(William Adams) #34

As much as I’d like for Carbide Create to be the perfect drawing program (I keep arguing for all of Freehand’s features), it seems to be the intent to keep it reasonably straight-forward and simple to use — I’m frankly surprised the Bezier curve tool got added.

That said, there are lots of other options for drawing programs, my suggestions w/ notes:

Commercial:

  • Freehand — if you have a machine which will run it, and can find a license for a reasonably recent version, there’s nothing which can beat it for efficiency, productivity and elegance
  • Serif’s Affinity Designer — hard to beat for the price — I’d probably break down and license it if it would run on my unfortunately 32-bit tablet. EDIT: when I got my Samsung Galaxy Book 12, I bought a license — debating getting Affinity Photo
  • Adobe Illustrator — if you have a license for Creative Cloud, or an old license, and can put up with it, use it
  • CorelDraw — it’s come a long way from the days when it was the app coded by a SCSI hardware manufacturer for their art department

Opensource:

  • Inkscape — even if you’re using some other tool, you’ll want this to open / convert files
  • Cenon — (Mac OS X) nifty CAD tool from the NeXTstep days making the leap to opensource drawing application. Interestingly, they have a commercial CAM module and do their own line of CNC machines?
  • METAPOST/Asymptote/METAGRAF/IPE — if you’re using LaTeX, use a familiar tool

Some additional links at:

If anyone is curious about any other drawing tools, or has some specific question, I’d be glad to address it in another thread.


(Andrew Van Lahr) #35

Really my only complaint about the SO3 (I just have the regular small one): it won’t fit a 2x2’ sheet of MDF from the hardware store. You need to cut about 1-2" off to get it fit. Which pretty much means you’re going to be cutting stock to fit.

As other people have said, work-holding and dust management are the two massive things you will need to do to really start making use of your SO3, I looked at what other people had done ahead of time, and kinda copied/stole where I needed to. I’ve added them into my github library:

The dust-shoe just requires some material to be stapled around the outside. I have almost unlimited quantities of this rubberized nylon material, I made a skirt, and then cut it into strips after attaching it. Then stuffed my vaccum cleaner into the other hole. It helps an amazing amount, it probably knocks 95% of the dust out, there is still about 5% remaining.

The spoilboard I created is just another part that goes on top of the one the machine ships with, I didn’t want to drill a bunch of holes in mine, just enough holes to hold my other board on.

There are threaded inserts you can buy, home depot sells them, they’re kinda terrible, but they do work, however for some god aweful reason they are only available in 20mm length, but the max thickness of MDF you can easily find is like .73" (20mm is ~.78" so they always stick out, so you either have to grind them flat, or layer boards up, really annoying (not C3D’s fault tho).

The big thing, if all this is new to you, is learn how to think of everything as a “toolchain” meaning each process is done by a specific tool, in a specific order, so

Design -> Toolpath -> Controller interface -> routing

Is kinda the basic of the process, and each is a specific skill.


(Jerome Aarestad) #36

I too like to own the software, however, the times are changing.
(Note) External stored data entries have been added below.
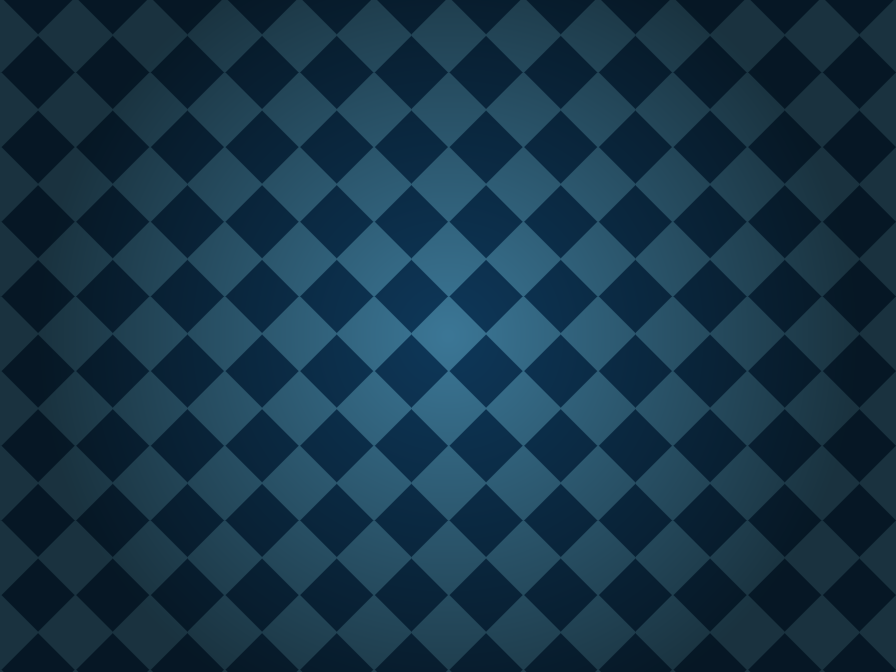
Give the GLSL for this pattern, as a WebGL 1 fragment shader.

```glsl
precision highp float;

uniform vec2 u_resolution;

// Signed distance, in cells, to the dark diamond inside each repeat
float diamond(vec2 cell) {
    vec2 local = abs(fract(cell - vec2(0.01, 0.53)) - 0.5);
    return local.x + local.y - 0.49;
}

void main() {
    // Whole repeats on both axes keep the edges continuous
    vec2 repeats = vec2(12.0, 9.0);
    vec2 cell = gl_FragCoord.xy / u_resolution * repeats;

    // Round glow, fading evenly from the centre to a flat rim
    float glow = clamp(1.0 - length(cell - 0.5 * repeats) / 5.47, 0.0, 1.0);
    vec3 darkBlue = mix(vec3(0.024, 0.092, 0.145), vec3(0.055, 0.218, 0.350), glow);
    vec3 lightBlue = mix(vec3(0.100, 0.198, 0.248), vec3(0.232, 0.465, 0.588), glow);

    // Edge softened over about one pixel
    float pixel = repeats.y / u_resolution.y;
    float light = smoothstep(-pixel, pixel, diamond(cell));

    gl_FragColor = vec4(mix(darkBlue, lightBlue, light), 1.0);
}
```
Developing software is very expensive. Companies cannot meet their initial investment by just selling their software. As you use their product they wish to get paid a little bit. They need constant revenues. Microsoft has office 365, Adobe has gone the same route. While you can purchase and own a license for Solidworks and the product is resident on your computer, your have to pay an annual fee of $1000 to $3000 to receive upgrades and be able to open new files created by other companies. As resident or cloud based software reaches a user base of 100,000, it becomes a very valuable asset to the company and the plug will not be pulled. Software created by companies who do not reach financial success is the software that will go away. If you make a living using software you should expect to pay what is necessary to mitigate the associated risks.